06 Dec Tips to decide if you should exercise with a cold
It’s a question that‘s been asked time and again and probably received just about as many different answers.
“Should you exercise with a cold?”
I went to the experts, ranging from talking to a local doctor to consulting the MayoClinic.com and all stated basically the same things.
According to www.mayoclinic.com, if you have a common cold with no fever then mild to moderate physical activity is usually OK.
“Exercise may even help you feel better by opening your nasal passages and temporarily relieving nasal congestion,” the website stated.
As a rule of thumb, both mayoclinic.com and my doctor said these should be general guidelines applied to help you decide if you’re well enough to exercise:
* It’s all right to work out if your cold symptoms are all “above the neck,” such as a runny nose, nasal congestion, sneezing or minor sore throat.
* If you do have these symptoms and decide to exercise, consider reducing the length of the workout and how hard you go about it.
* It’s usually advised not to work out if the symptoms are “below the neck,” such as chest congestion, hacking cough or upset stomach.
* Three other red flags that should cancel your workout for the day are these: Rest up if you have a fever, fatigue or widespread muscle aches.
If your symptoms are “below the neck” make getting better your top priority and take enough time off to do that. You shouldn’t notice too much of a performance drop off after missing several days.
If you try to work out too hard when you’re sick, you risk making your condition worse. Consult your doctor for the final word.
And one final piece of advice from my doctor: “Wash your hands frequently. It’s the No. 1 way to reduce your risk of catching a cold.”

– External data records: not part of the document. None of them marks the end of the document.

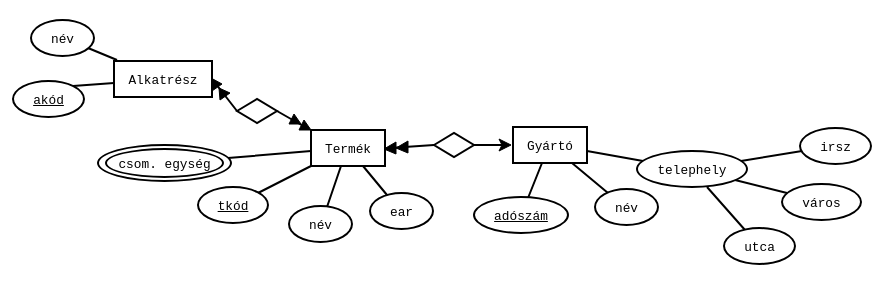
<!DOCTYPE html>
<html lang="hu">
<head>
<meta charset="utf-8">
<title>Egyed-kapcsolat diagram</title>
<style>
:root { --ink: #000; --paper: #fff; }
* { box-sizing: border-box; }
html, body { margin: 0; background: var(--paper); }
.diagram {
  position: relative;
  width: 884px;
  height: 284px;
  overflow: hidden;
  color: var(--ink);
  font: 12.8px/16px "Liberation Mono", monospace;
}
.links { position: absolute; inset: 0; fill: none; stroke: var(--ink); stroke-width: 2; }
.relationship { fill: var(--paper); }
.arrowhead { fill: var(--ink); stroke-width: 1; }
.node {
  position: absolute;
  left: var(--x);
  top: var(--y);
  width: var(--w);
  height: 38px;
  display: flex;
  align-items: center;
  justify-content: center;
  padding-top: 4px;
  border: 2px solid var(--ink);
  background: var(--paper);
  white-space: nowrap;
}
.attribute { border-radius: 50%; }
.key { text-decoration: underline; }
.multivalued::before {
  content: "";
  position: absolute;
  inset: 2px 6px;
  border: 2px solid var(--ink);
  border-radius: 50%;
}
</style>
</head>
<body>
<main class="diagram">
  <svg class="links" width="884" height="284" viewBox="0 0 884 284" aria-hidden="true">
    <g class="attribute-links">
      <path d="M88 48L117 60M73 86L114 83"/>
      <path d="M228 158L311 151M258 193L311 166M327 207L341 166M387 195L363 166"/>
      <path d="M528 198L542 163M608 193L572 163M587 151L643 161"/>
      <path d="M741 161L802 151M735 180L787 193M707 187L745 230"/>
    </g>
    <g class="relationship-links">
      <path d="M237 111L216 84M277 111L305 127M434 145L390 148M474 145H504"/>
      <polygon class="relationship" points="237,111 257,99 277,111 257,123"/>
      <polygon class="relationship" points="434,145 454,133 474,145 454,157"/>
    </g>
    <g class="arrowhead">
      <polygon points="211,78 222,84 212,91"/>
      <polygon points="219,88 230,93 220,100"/>
      <polygon points="311,130 299,130 304,120"/>
      <polygon points="301,124 289,124 294,114"/>
      <polygon points="384,149 396,142 396,154"/>
      <polygon points="396,148 408,141 408,153"/>
      <polygon points="511,145 499,139 502,145 499,151"/>
    </g>
  </svg>

  <div class="node entity" style="--x:113px;--y:60px;--w:100px">Alkatrész</div>
  <div class="node attribute" style="--x:30px;--y:19px;--w:65px">név</div>
  <div class="node attribute key" style="--x:12px;--y:80px;--w:73px">akód</div>

  <div class="node entity" style="--x:310px;--y:129px;--w:76px">Termék</div>
  <div class="node attribute multivalued" style="--x:97px;--y:144px;--w:135px">csom. egység</div>
  <div class="node attribute key" style="--x:197px;--y:186px;--w:72px">tkód</div>
  <div class="node attribute" style="--x:288px;--y:205px;--w:65px">név</div>
  <div class="node attribute" style="--x:369px;--y:192px;--w:65px">ear</div>

  <div class="node entity" style="--x:512px;--y:126px;--w:76px">Gyártó</div>
  <div class="node attribute key" style="--x:473px;--y:196px;--w:96px">adószám</div>
  <div class="node attribute" style="--x:594px;--y:188px;--w:65px">név</div>
  <div class="node attribute" style="--x:636px;--y:150px;--w:112px">telephely</div>
  <div class="node attribute" style="--x:799px;--y:127px;--w:73px">irsz</div>
  <div class="node attribute" style="--x:781px;--y:183px;--w:81px">város</div>
  <div class="node attribute" style="--x:723px;--y:227px;--w:73px">utca</div>
</main>
</body>
</html>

At Home Fitness consultant Aaron Dorksen’s blog deals with a variety of fitness topics, ranging from workout tips, motivational ideas and feature stories on how exercise impacts people’s lives. E-mail him with comments, questions or ideas for future blogs at firstname.lastname@example.org